- **WHAT THIS TASK INVOLVES**
Report every line of the records below that contains the word "angle".

- **DATA EXTRACT**

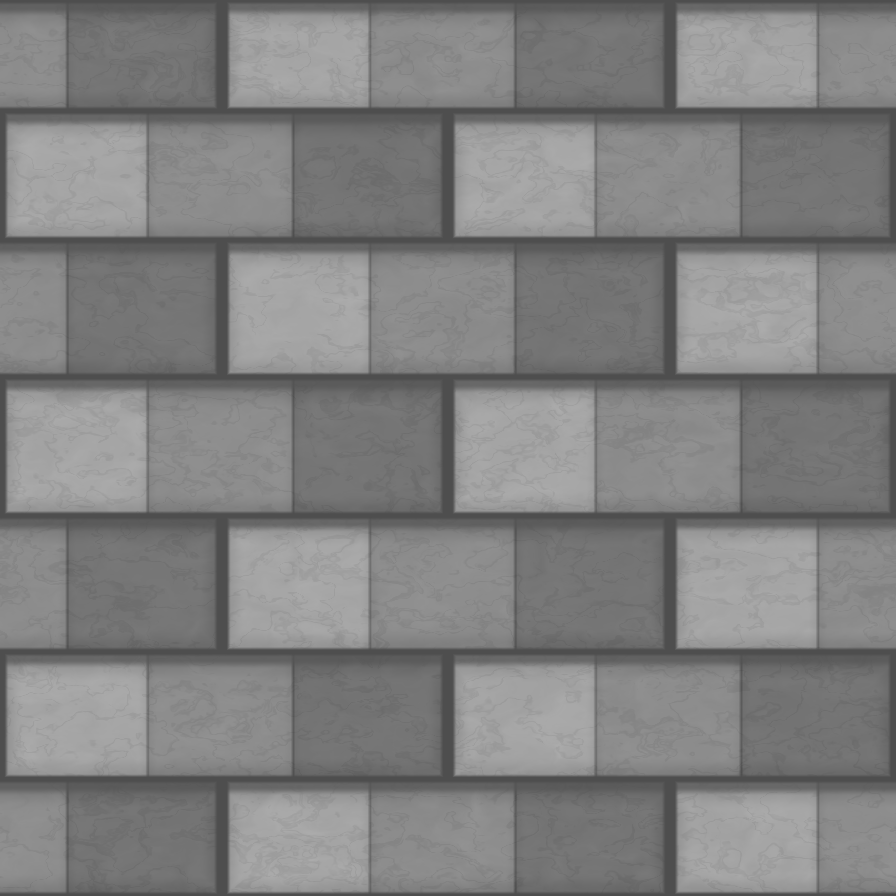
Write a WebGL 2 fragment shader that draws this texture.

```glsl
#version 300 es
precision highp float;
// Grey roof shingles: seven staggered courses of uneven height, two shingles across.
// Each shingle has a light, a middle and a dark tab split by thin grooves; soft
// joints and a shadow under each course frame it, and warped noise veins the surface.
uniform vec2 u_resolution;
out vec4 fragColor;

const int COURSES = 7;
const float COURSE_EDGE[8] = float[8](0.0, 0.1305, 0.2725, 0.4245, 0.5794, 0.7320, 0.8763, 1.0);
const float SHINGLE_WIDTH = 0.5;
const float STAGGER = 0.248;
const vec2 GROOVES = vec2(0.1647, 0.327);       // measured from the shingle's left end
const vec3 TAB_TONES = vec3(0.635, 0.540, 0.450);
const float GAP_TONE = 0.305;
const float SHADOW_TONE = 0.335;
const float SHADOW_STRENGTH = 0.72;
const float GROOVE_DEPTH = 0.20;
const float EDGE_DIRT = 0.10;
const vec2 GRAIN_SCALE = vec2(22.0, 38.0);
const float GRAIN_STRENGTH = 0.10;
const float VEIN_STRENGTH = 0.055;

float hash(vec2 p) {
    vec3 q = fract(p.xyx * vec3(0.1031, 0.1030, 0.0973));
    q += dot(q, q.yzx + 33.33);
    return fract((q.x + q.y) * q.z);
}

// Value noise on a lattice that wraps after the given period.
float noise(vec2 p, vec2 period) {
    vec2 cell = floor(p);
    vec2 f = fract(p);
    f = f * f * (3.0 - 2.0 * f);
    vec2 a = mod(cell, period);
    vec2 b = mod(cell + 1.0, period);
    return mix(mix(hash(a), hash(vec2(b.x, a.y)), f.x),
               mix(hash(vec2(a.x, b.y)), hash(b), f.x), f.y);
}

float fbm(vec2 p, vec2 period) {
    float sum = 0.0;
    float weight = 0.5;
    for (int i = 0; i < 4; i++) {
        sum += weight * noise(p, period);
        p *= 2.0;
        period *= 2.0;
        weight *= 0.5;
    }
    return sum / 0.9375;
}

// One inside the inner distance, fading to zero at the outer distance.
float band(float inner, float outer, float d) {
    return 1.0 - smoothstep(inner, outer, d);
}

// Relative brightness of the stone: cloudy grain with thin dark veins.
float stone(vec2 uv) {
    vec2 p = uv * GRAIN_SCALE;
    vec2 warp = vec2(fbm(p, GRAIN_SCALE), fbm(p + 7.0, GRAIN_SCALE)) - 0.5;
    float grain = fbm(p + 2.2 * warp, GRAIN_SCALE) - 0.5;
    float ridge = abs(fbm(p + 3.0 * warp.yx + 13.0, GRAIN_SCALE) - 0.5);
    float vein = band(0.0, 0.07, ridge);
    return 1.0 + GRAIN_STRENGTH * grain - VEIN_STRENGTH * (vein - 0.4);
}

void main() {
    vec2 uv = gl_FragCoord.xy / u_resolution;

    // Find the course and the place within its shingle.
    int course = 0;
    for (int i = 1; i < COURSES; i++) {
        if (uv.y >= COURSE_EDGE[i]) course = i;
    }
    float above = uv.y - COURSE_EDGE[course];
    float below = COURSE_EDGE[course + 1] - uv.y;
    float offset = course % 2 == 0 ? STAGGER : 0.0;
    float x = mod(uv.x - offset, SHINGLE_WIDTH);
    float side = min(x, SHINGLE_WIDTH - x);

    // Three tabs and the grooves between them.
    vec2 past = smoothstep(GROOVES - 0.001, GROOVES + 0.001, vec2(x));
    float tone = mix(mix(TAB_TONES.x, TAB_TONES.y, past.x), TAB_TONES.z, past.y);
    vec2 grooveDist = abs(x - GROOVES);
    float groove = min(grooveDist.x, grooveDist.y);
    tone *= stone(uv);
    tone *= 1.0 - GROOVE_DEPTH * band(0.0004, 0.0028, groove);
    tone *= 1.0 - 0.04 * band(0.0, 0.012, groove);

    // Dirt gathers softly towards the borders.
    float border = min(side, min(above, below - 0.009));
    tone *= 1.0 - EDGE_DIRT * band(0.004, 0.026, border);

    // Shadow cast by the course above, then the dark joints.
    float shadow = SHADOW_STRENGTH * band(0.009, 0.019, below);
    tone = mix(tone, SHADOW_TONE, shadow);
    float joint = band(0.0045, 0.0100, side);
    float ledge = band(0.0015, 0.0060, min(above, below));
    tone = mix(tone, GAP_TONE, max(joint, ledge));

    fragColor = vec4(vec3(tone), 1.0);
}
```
==
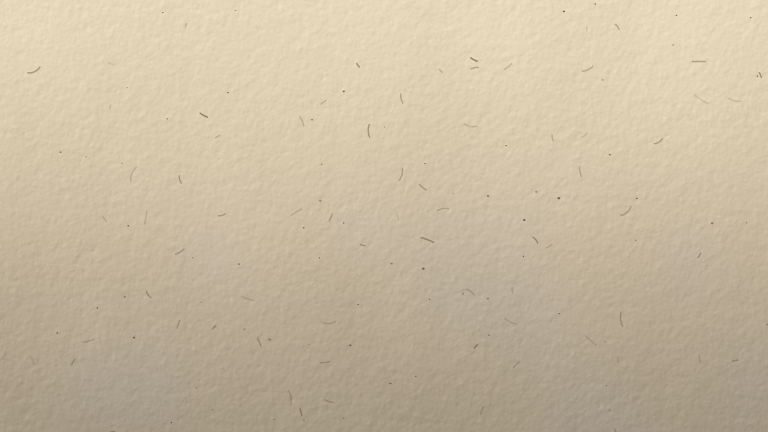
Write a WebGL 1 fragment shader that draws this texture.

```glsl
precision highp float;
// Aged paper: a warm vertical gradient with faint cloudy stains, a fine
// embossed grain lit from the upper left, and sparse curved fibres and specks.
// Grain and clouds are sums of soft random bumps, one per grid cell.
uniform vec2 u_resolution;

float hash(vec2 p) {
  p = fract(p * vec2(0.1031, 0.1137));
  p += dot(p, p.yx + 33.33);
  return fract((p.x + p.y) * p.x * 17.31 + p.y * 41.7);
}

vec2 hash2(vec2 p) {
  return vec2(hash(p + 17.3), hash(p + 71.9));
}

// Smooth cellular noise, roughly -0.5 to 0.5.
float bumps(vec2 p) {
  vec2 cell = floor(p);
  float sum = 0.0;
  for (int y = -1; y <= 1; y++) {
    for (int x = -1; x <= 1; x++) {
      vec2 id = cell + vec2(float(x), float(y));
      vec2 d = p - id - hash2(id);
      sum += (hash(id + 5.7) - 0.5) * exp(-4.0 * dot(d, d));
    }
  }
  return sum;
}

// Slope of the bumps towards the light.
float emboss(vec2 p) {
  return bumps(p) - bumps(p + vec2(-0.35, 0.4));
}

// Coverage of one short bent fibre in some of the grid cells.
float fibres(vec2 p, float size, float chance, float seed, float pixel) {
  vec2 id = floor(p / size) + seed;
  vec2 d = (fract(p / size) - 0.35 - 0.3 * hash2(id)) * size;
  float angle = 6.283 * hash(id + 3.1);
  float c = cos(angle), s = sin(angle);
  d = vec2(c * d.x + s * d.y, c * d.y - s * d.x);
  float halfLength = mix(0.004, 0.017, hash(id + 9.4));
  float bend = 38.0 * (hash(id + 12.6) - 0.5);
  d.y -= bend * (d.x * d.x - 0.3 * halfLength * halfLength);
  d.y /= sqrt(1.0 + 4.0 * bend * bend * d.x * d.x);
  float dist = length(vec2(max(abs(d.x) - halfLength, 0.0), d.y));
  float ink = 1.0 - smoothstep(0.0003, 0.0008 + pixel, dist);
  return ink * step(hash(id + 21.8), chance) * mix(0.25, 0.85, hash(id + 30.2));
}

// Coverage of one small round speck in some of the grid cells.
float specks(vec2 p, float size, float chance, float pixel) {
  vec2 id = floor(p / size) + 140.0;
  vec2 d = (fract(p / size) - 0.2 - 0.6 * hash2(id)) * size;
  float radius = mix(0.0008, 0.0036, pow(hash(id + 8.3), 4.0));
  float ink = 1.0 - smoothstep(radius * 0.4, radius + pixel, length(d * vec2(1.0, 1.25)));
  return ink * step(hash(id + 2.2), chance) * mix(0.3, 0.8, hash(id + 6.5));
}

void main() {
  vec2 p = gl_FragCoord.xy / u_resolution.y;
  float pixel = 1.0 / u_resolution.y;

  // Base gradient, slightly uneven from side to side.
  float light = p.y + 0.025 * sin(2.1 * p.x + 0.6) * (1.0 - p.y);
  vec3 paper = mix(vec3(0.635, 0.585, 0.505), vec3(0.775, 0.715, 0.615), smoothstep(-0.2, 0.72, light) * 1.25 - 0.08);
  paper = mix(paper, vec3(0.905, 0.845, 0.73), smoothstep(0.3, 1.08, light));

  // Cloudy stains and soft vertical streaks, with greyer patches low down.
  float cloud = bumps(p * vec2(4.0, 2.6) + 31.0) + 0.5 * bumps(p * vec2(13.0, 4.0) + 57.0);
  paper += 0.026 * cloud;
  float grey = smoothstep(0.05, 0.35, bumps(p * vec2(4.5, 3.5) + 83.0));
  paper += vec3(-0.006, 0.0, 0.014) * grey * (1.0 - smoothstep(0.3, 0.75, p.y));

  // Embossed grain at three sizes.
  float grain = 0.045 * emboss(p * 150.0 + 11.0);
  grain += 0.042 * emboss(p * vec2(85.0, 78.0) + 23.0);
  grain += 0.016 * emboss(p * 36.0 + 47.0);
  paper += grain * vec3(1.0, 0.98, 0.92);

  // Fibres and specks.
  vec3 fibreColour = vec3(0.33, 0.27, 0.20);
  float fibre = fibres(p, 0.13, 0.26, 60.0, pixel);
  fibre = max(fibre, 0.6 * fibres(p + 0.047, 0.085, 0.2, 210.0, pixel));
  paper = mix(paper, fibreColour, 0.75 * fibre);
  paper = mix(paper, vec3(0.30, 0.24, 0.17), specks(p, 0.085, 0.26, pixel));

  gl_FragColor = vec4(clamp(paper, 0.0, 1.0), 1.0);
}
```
---
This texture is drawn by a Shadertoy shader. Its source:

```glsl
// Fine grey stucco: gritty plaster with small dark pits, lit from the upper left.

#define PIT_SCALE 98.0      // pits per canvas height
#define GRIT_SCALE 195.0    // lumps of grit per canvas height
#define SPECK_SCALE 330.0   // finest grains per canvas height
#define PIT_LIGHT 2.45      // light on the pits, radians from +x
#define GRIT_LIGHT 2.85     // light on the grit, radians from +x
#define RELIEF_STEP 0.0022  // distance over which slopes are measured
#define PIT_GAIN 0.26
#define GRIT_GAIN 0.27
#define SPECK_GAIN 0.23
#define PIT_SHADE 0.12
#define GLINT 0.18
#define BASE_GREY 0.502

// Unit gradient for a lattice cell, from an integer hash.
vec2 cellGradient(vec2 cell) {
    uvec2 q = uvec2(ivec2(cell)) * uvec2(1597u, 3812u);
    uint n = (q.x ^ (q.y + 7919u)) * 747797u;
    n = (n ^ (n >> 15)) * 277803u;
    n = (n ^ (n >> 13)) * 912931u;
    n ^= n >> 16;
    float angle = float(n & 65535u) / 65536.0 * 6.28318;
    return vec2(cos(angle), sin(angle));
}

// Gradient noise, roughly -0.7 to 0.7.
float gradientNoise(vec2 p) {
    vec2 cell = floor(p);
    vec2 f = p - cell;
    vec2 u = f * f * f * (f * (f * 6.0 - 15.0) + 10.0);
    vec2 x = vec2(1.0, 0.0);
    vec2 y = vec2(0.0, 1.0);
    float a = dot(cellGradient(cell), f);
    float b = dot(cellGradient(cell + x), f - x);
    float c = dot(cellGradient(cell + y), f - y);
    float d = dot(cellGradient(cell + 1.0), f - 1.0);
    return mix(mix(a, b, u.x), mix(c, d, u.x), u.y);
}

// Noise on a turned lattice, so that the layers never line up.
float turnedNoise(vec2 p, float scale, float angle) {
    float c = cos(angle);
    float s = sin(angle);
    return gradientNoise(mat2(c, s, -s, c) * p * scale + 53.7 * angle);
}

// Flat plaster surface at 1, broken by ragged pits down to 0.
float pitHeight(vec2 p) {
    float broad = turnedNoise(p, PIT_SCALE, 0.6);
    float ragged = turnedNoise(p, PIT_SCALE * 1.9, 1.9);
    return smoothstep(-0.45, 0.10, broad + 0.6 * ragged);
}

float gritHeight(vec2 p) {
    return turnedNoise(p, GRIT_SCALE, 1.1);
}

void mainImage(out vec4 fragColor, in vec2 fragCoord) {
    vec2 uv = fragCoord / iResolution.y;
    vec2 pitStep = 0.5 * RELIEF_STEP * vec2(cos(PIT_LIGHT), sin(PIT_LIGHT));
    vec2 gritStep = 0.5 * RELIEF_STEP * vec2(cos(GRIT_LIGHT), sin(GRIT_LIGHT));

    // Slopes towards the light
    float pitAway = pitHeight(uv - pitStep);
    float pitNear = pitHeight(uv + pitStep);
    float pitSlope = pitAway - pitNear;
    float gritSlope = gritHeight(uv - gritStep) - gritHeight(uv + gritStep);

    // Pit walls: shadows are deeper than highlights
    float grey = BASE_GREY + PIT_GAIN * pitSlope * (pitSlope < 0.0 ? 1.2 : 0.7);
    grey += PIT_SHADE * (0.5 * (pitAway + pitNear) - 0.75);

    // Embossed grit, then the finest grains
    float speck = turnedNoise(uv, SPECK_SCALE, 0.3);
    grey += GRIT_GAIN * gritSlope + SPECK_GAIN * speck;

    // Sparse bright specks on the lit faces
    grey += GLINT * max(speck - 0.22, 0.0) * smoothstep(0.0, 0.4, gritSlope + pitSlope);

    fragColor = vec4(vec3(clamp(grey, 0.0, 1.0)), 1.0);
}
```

- **SOLUTION BELOW**
  float angle = 6.283 * hash(id + 3.1);
  float c = cos(angle), s = sin(angle);
    float angle = float(n & 65535u) / 65536.0 * 6.28318;
    return vec2(cos(angle), sin(angle));
float turnedNoise(vec2 p, float scale, float angle) {
    float c = cos(angle);
    float s = sin(angle);
    return gradientNoise(mat2(c, s, -s, c) * p * scale + 53.7 * angle);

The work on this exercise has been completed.